Usually people of the area divert the rain water to the tanks / ponds before sowing season and they clean the channel before the onset of monsoon. The tanks / ponds function as storage structure (water harvesting) and source of water for agriculture practices especially paddy cultivation. The cluster of ponds, shallow pits and drainage networks enhanced storage and conservation of water in the terrain. Most of the ponds in the area are owned by common men and temple authorities than Govt. departments and these ponds are fitted with energized pump systems and resulted in the change in the water use pattern of the area.
Figure 7: The high bund (varambu) of the pond.
In Kasaragod (northern most district) the terrain is characterized by high discharge in rivers during monsoon and local population utilizing groundwater for domestic and agricultural purposes. The surangams are the water harvesting structure common in the area. The surangam / thurangam / thorapu is a horizontal well excavated in the sloping laterite formation (Figure 8) and is common in Kasaragod district and areas bordering the South Kanara district of Karnataka and the water coming out of the tunnel is collected in an open pit outside the structure . The suramgams with 0.45-0.70 m width, 1.8-2.0 m height and length of 3-300 m. The surangams are similar to qanats which once existed in Mesopotamia and Babylon and had spread to Egypt, Iran and India.
Figure 8: Surangam found in Kasaragod district, Kerala.
Figure 9: Water from Surangam collected in a sump, Kasaragod district, Kerala.
Role of coconut and arecanut basins in Water Conservation
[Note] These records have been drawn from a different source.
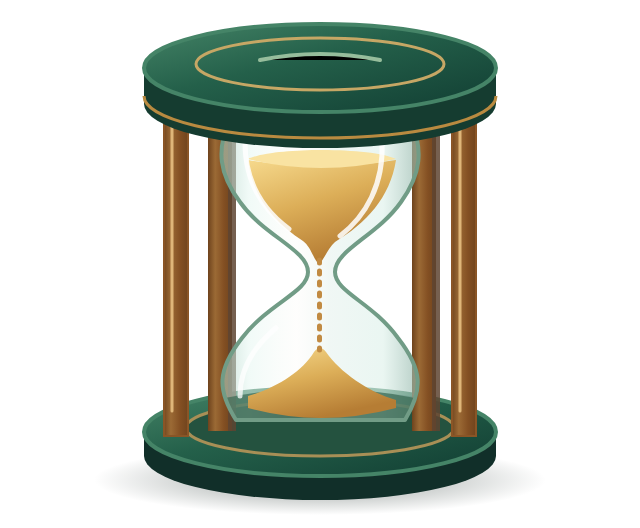
<!DOCTYPE html>
<html lang="en">
<head>
<meta charset="utf-8">
<title>Hourglass</title>
<style>
:root {
  --paper: #ffffff;
  --green-light: #458467;
  --green-mid: #24604a;
  --green-dark: #113d32;
  --side-top: #153c30;
  --side-base: #112f29;
  --gold-line: #c6a765;
  --bronze: #b98a40;
  --glass-edge: #719c86;
  --wood-light: #9b6a35;
  --wood: #845023;
  --wood-dark: #6e431d;
  --sand-light: #f6d98c;
  --sand: #dcae58;
  --sand-dark: #b67d34;
}
html, body { margin: 0; background: var(--paper); }
body { width: 640px; height: 528px; overflow: hidden; }
svg { display: block; }
.line { fill: none; stroke-linecap: round; }
.shine { fill: none; stroke: #fff; stroke-linecap: round; }
.rim { stroke: #458467; stroke-width: 4; }
.glass-outline { fill: none; stroke: var(--glass-edge); stroke-width: 4; stroke-linejoin: round; }
</style>
</head>
<body>
<svg width="640" height="528" viewBox="0 0 640 528" role="img" aria-label="Hourglass with green discs, wooden posts and golden sand">
  <defs>
    <radialGradient id="ground-shadow">
      <stop offset="0" stop-color="#24332e" stop-opacity=".36"/>
      <stop offset=".6" stop-color="#24332e" stop-opacity=".2"/>
      <stop offset="1" stop-color="#24332e" stop-opacity="0"/>
    </radialGradient>
    <linearGradient id="disc-face" x1="0" y1="0" x2="1" y2="1">
      <stop offset="0" stop-color="var(--green-light)"/>
      <stop offset=".42" stop-color="var(--green-mid)"/>
      <stop offset="1" stop-color="var(--green-dark)"/>
    </linearGradient>
    <linearGradient id="wood-grain">
      <stop offset="0" stop-color="var(--wood-dark)"/>
      <stop offset=".3" stop-color="var(--wood-light)"/>
      <stop offset=".65" stop-color="var(--wood)"/>
      <stop offset="1" stop-color="var(--wood-dark)"/>
    </linearGradient>
    <linearGradient id="glass-tint">
      <stop offset="0" stop-color="#a9cdc0" stop-opacity=".6"/>
      <stop offset=".14" stop-color="#e3f6f0" stop-opacity=".5"/>
      <stop offset=".38" stop-color="#fcfbf8" stop-opacity=".35"/>
      <stop offset=".55" stop-color="#e6f2ee" stop-opacity=".6"/>
      <stop offset=".82" stop-color="#dcf0e9" stop-opacity=".6"/>
      <stop offset="1" stop-color="#8fb4a7" stop-opacity=".65"/>
    </linearGradient>
    <linearGradient id="sand-fill" x1="0" y1="0" x2=".45" y2="1">
      <stop offset="0" stop-color="var(--sand-light)"/>
      <stop offset=".5" stop-color="var(--sand)"/>
      <stop offset="1" stop-color="var(--sand-dark)"/>
    </linearGradient>
    <path id="bulb" d="M230 118 C216 150 219 174 240 202 C264 236 308 250 308 272 C308 292 270 302 242 338 C217 370 217 390 236 420 H405 C423 390 423 370 398 338 C372 302 335 292 335 272 C335 250 377 236 401 202 C421 174 424 150 410 118 Z"/>
    <clipPath id="bulb-clip"><use href="#bulb"/></clipPath>
    <g id="front-post">
      <rect x="163" y="110" width="26" height="327" fill="url(#wood-grain)"/>
      <rect x="164" y="110" width="24" height="326" fill="none" stroke="#8a5526" stroke-width="2"/>
      <path class="line" d="M172 120V411" stroke="#dfb679" stroke-width="3"/>
    </g>
    <g id="back-post">
      <rect x="208" y="120" width="24" height="311" fill="url(#wood-grain)"/>
      <rect x="228" y="120" width="8" height="311" fill="#5f4532" opacity=".85"/>
    </g>
  </defs>

  <ellipse id="shadow" cx="320" cy="480" rx="226" ry="35" fill="url(#ground-shadow)"/>

  <g id="base">
    <path d="M144 432V456A176 44 0 0 0 496 456V432Z" fill="var(--side-base)"/>
    <ellipse class="rim" cx="320" cy="432" rx="176" ry="44" fill="url(#disc-face)"/>
    <ellipse cx="320" cy="428" rx="134" ry="28" fill="#24523f" stroke="#a88f56" stroke-width="3"/>
  </g>

  <g id="posts">
    <use href="#back-post"/>
    <use href="#back-post" x="204"/>
    <use href="#front-post"/>
    <use href="#front-post" x="288"/>
  </g>

  <g id="glass">
    <use href="#bulb" fill="url(#glass-tint)"/>
    <g clip-path="url(#bulb-clip)">
      <path d="M215 400Q320 377 425 400V422H215Z" fill="#35664f" opacity=".65"/>
    </g>
  </g>

  <g id="sand">
    <path d="M248 160C252 196 274 222 303 241C310 246 313 257 317 262H321C325 257 329 247 335 242C366 223 390 198 396 160Q320 172 248 160Z" fill="url(#sand-fill)"/>
    <path d="M248 159C272 147 372 147 396 159Q320 177 248 159Z" fill="#f9e3a2"/>
    <path d="M248 396C276 388 302 372 314 352Q320 344 326 352C340 372 368 392 396 400V408Q320 428 248 408Z" fill="url(#sand-fill)"/>
    <path class="line" d="M319.500 260V350" stroke="#c18a42" stroke-width="5" stroke-dasharray="3 8"/>
  </g>

  <g id="glass-highlights">
    <path class="shine" d="M245 142C245 182 263 210 289 229" stroke-width="5" opacity=".85"/>
    <path class="shine" d="M382 142C384 184 366 216 340 236" stroke-width="5" opacity=".85"/>
    <path class="shine" d="M276 328C252 348 240 370 240 396" stroke-width="5" opacity=".75"/>
    <use href="#bulb" class="glass-outline"/>
  </g>

  <g id="lid">
    <path d="M144 68V104A176 44 0 0 0 496 104V68Z" fill="var(--side-top)"/>
    <path d="M144 96A176 42 0 0 0 496 96" fill="none" stroke="var(--bronze)" stroke-width="3"/>
    <ellipse class="rim" cx="320" cy="68" rx="176" ry="44" fill="url(#disc-face)"/>
    <ellipse cx="320" cy="64" rx="124" ry="26" fill="none" stroke="var(--gold-line)" stroke-width="3"/>
    <path d="M260 60Q320 48 380 60Z" fill="#000"/>
    <path class="line" d="M260 60Q320 48 380 60" stroke="#96bd9c" stroke-width="4"/>
  </g>
</svg>
</body>
</html>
The word Kerala is derived from ‘Kera’ which in malayalam means ‘coconut’. The coconut tree is an integral part of the landscape of Kerala State and has an important role in the traditional lifestyle and economy of Kerala. Coconuts in Kerala are more than just a beautiful part of the landscape, the rich and abundant coconut plantations play a major role in the water conservation.
The most common traditional practices adopted for water conservation are
Husk burial in the interspaces of coconut palms helps to absorb and retain large quantities of water. Mulching coconut basins with leaves, coir pith etc. prevents evaporative loss of water and helps in retention of soil moisture during summer months.
This low-cost traditional water harvesting system had twin benefits of recharging the ground water as well as increased yield in crops. This method was practiced by farmers in olden days for runoff retention and infiltration which were best suited to the topography and soil conditions of the state but with the advent of modern technologies in the form of energized wells, land reclamation for developmental activities, change in cropping pattern etc, this system took a back seat. As a part the Farmers Participatory Action Research Program of the Government of India, farmers were involved for ground water conservation activities and this was availed by the implementing agencies to revive such age-old traditions.
Figure 10: Half-moon bund around the coconut basin reinforced with pine apple.
Figure 11: Trench filled with coconut husk.
Figure 12: Simplest traditional rainwater harvesting.
In Kerala State and Karnataka people usually uses saree to catch rain water and thus employing various processes of water harvesting such as catchment, transport and filtration by using saree. A makeshift arrangement, the traditional method of RWH is deployed for three months of monsoon in some heavy rainfall areas. In Kerala State it is used in Kuttanad (Alappuzha district). Kuttanad, situated below mean sea level does not have water scarcity, but the water is non-potable. Families boil the water before drinking and also not hesitant to drink rain water.
The author is grateful to the Regional Director, Kerala Region, Central Ground Water Board, Govt. of India, Thiruvananthapuram for all the encouragements given during the course of the work. Thanks, are also due to Deepa K Krishnan, better half the author for the data entry and editing of the manuscript.